* **AIM OF THE EXERCISE**: Exact reproductions of all the entries, please, and no pictures.

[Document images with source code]
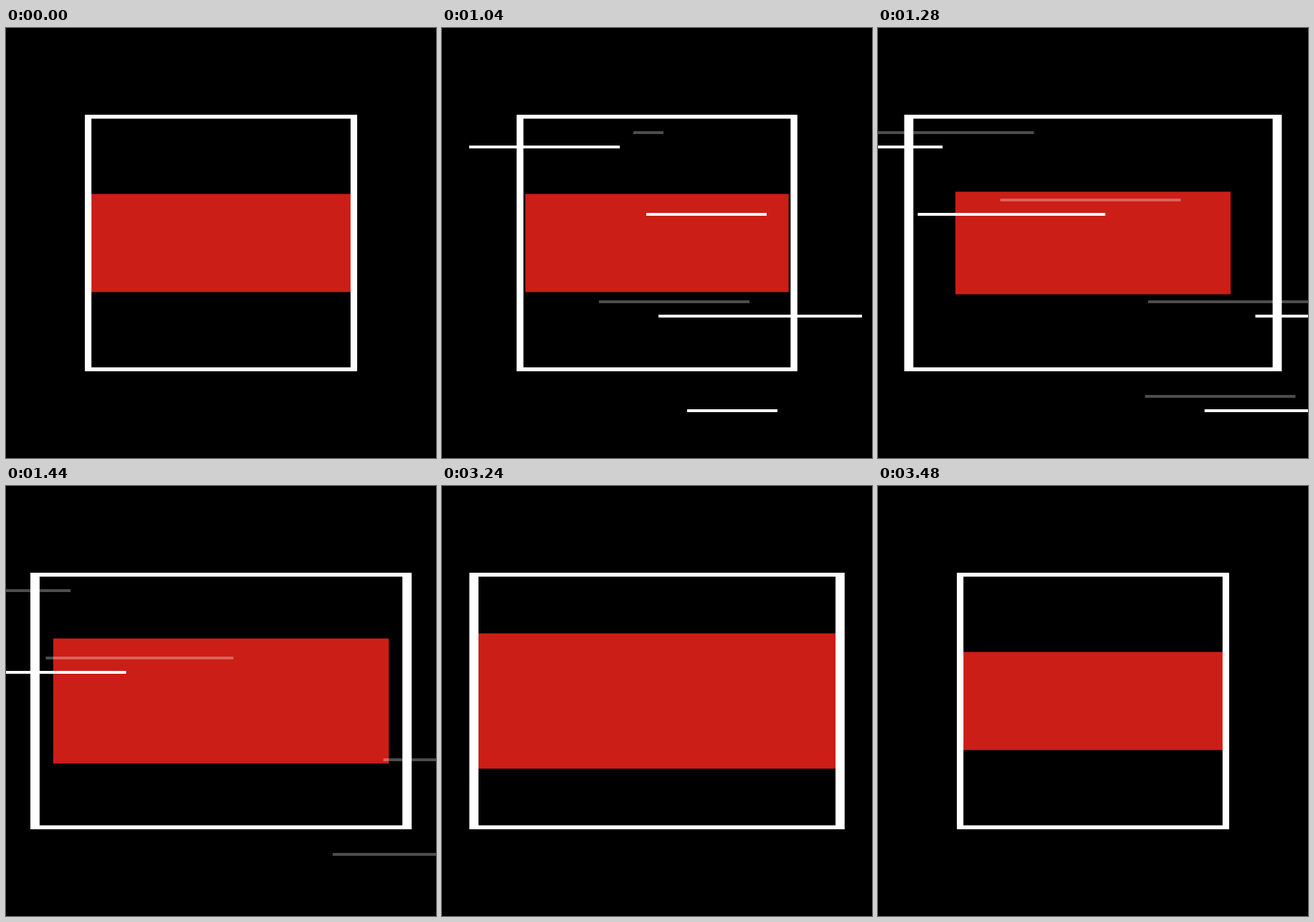
An HTML page that plays this animation: 600 by 600 pixels, repeating every 3880 ms.

```html
<!DOCTYPE html>
<html lang="en">
<head>
<meta charset="utf-8">
<title>Stretching frame</title>
<style>
  html, body { margin: 0; width: 100%; height: 100%; overflow: hidden; background: #000; }
  svg { display: block; width: 100%; height: 100%; }
</style>
</head>
<body>
<svg id="stage" viewBox="0 0 600 600">
  <rect width="600" height="600" fill="#000"/>
  <rect id="band" x="-183.7" y="-68.5" width="367.4" height="137" fill="#cb1e16"/>
  <path id="frame" fill="#fff" fill-rule="evenodd"
        d="M-190-179H190V179H-190ZM-180.8-173.5V173.5H180.8V-173.5Z"/>
  <g id="streaks" fill="#fff"></g>
</svg>
<script>
const LOOP = 3880, STEP = 40, GROW = 0.4;
const LENGTH = 306;   // full streak length
const LIFE = 17;      // steps a streak lives
const DRIFT = 15.25, DRAW = 42, ERASE = 22.15;  // px per step

const byId = id => document.getElementById(id);
const band = byId('band'), frame = byId('frame'), group = byId('streaks');

// Each streak has a faint echo, higher up and a little later.
const streaks = [
  { y: 400, x: 142.75, dir: 1, start: 680 },
  { y: 164, x: 324.25, dir: -1, start: 840 },
  { y: 258, x: 514, dir: -1, start: 880 },
  { y: 532, x: 296.3, dir: 1, start: 920 }
].flatMap(s => [
  { ...s, alpha: 1 },
  { ...s, y: s.y - 20, start: s.start + 160, alpha: 0.3 }
]);

for (const s of streaks) {
  s.el = document.createElementNS('http://www.w3.org/2000/svg', 'rect');
  s.el.setAttribute('y', s.y);
  s.el.setAttribute('height', 4);
  s.el.setAttribute('fill-opacity', s.alpha);
  group.append(s.el);
}

function ease(t, start, duration) {
  const k = Math.min(1, Math.max(0, (t - start) / duration));
  return k * k * (3 - 2 * k);
}

function drawStreak(s, t) {
  const n = (t - s.start) / STEP;
  const drawn = Math.min(LENGTH, DRAW * n);
  const erased = Math.max(0, ERASE * (n - 8));
  const width = n > 0 && n < LIFE ? Math.max(0, drawn - erased) : 0;
  const tail = s.x + s.dir * (DRIFT * n + erased);
  s.el.setAttribute('x', s.dir > 0 ? tail : tail - width);
  s.el.setAttribute('width', width);
}

function render(t) {
  const back = ease(t, 3200, 280);
  const wide = 1 + GROW * (ease(t, 983, 334) - back);
  const big = 1 + GROW * (ease(t, 1200, 383) - back);
  frame.setAttribute('transform', `translate(300 300) scale(${wide} 1)`);
  band.setAttribute('transform', `translate(300 300) scale(${big})`);
  streaks.forEach(s => drawStreak(s, t));
}

const origin = performance.now();
function tick() {
  const t = (performance.now() - origin) % LOOP;
  render(Math.floor(t / STEP) * STEP);
  requestAnimationFrame(tick);
}
tick();
</script>
</body>
</html>
```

* **RESULT OF THIS TASK**:
An HTML page that plays this animation: 600 by 600 pixels, repeating every 3880 ms.

```html
<!DOCTYPE html>
<html lang="en">
<head>
<meta charset="utf-8">
<title>Stretching frame</title>
<style>
  html, body { margin: 0; width: 100%; height: 100%; overflow: hidden; background: #000; }
  svg { display: block; width: 100%; height: 100%; }
</style>
</head>
<body>
<svg id="stage" viewBox="0 0 600 600">
  <rect width="600" height="600" fill="#000"/>
  <rect id="band" x="-183.7" y="-68.5" width="367.4" height="137" fill="#cb1e16"/>
  <path id="frame" fill="#fff" fill-rule="evenodd"
        d="M-190-179H190V179H-190ZM-180.8-173.5V173.5H180.8V-173.5Z"/>
  <g id="streaks" fill="#fff"></g>
</svg>
<script>
const LOOP = 3880, STEP = 40, GROW = 0.4;
const LENGTH = 306;   // full streak length
const LIFE = 17;      // steps a streak lives
const DRIFT = 15.25, DRAW = 42, ERASE = 22.15;  // px per step

const byId = id => document.getElementById(id);
const band = byId('band'), frame = byId('frame'), group = byId('streaks');

// Each streak has a faint echo, higher up and a little later.
const streaks = [
  { y: 400, x: 142.75, dir: 1, start: 680 },
  { y: 164, x: 324.25, dir: -1, start: 840 },
  { y: 258, x: 514, dir: -1, start: 880 },
  { y: 532, x: 296.3, dir: 1, start: 920 }
].flatMap(s => [
  { ...s, alpha: 1 },
  { ...s, y: s.y - 20, start: s.start + 160, alpha: 0.3 }
]);

for (const s of streaks) {
  s.el = document.createElementNS('http://www.w3.org/2000/svg', 'rect');
  s.el.setAttribute('y', s.y);
  s.el.setAttribute('height', 4);
  s.el.setAttribute('fill-opacity', s.alpha);
  group.append(s.el);
}

function ease(t, start, duration) {
  const k = Math.min(1, Math.max(0, (t - start) / duration));
  return k * k * (3 - 2 * k);
}

function drawStreak(s, t) {
  const n = (t - s.start) / STEP;
  const drawn = Math.min(LENGTH, DRAW * n);
  const erased = Math.max(0, ERASE * (n - 8));
  const width = n > 0 && n < LIFE ? Math.max(0, drawn - erased) : 0;
  const tail = s.x + s.dir * (DRIFT * n + erased);
  s.el.setAttribute('x', s.dir > 0 ? tail : tail - width);
  s.el.setAttribute('width', width);
}

function render(t) {
  const back = ease(t, 3200, 280);
  const wide = 1 + GROW * (ease(t, 983, 334) - back);
  const big = 1 + GROW * (ease(t, 1200, 383) - back);
  frame.setAttribute('transform', `translate(300 300) scale(${wide} 1)`);
  band.setAttribute('transform', `translate(300 300) scale(${big})`);
  streaks.forEach(s => drawStreak(s, t));
}

const origin = performance.now();
function tick() {
  const t = (performance.now() - origin) % LOOP;
  render(Math.floor(t / STEP) * STEP);
  requestAnimationFrame(tick);
}
tick();
</script>
</body>
</html>
```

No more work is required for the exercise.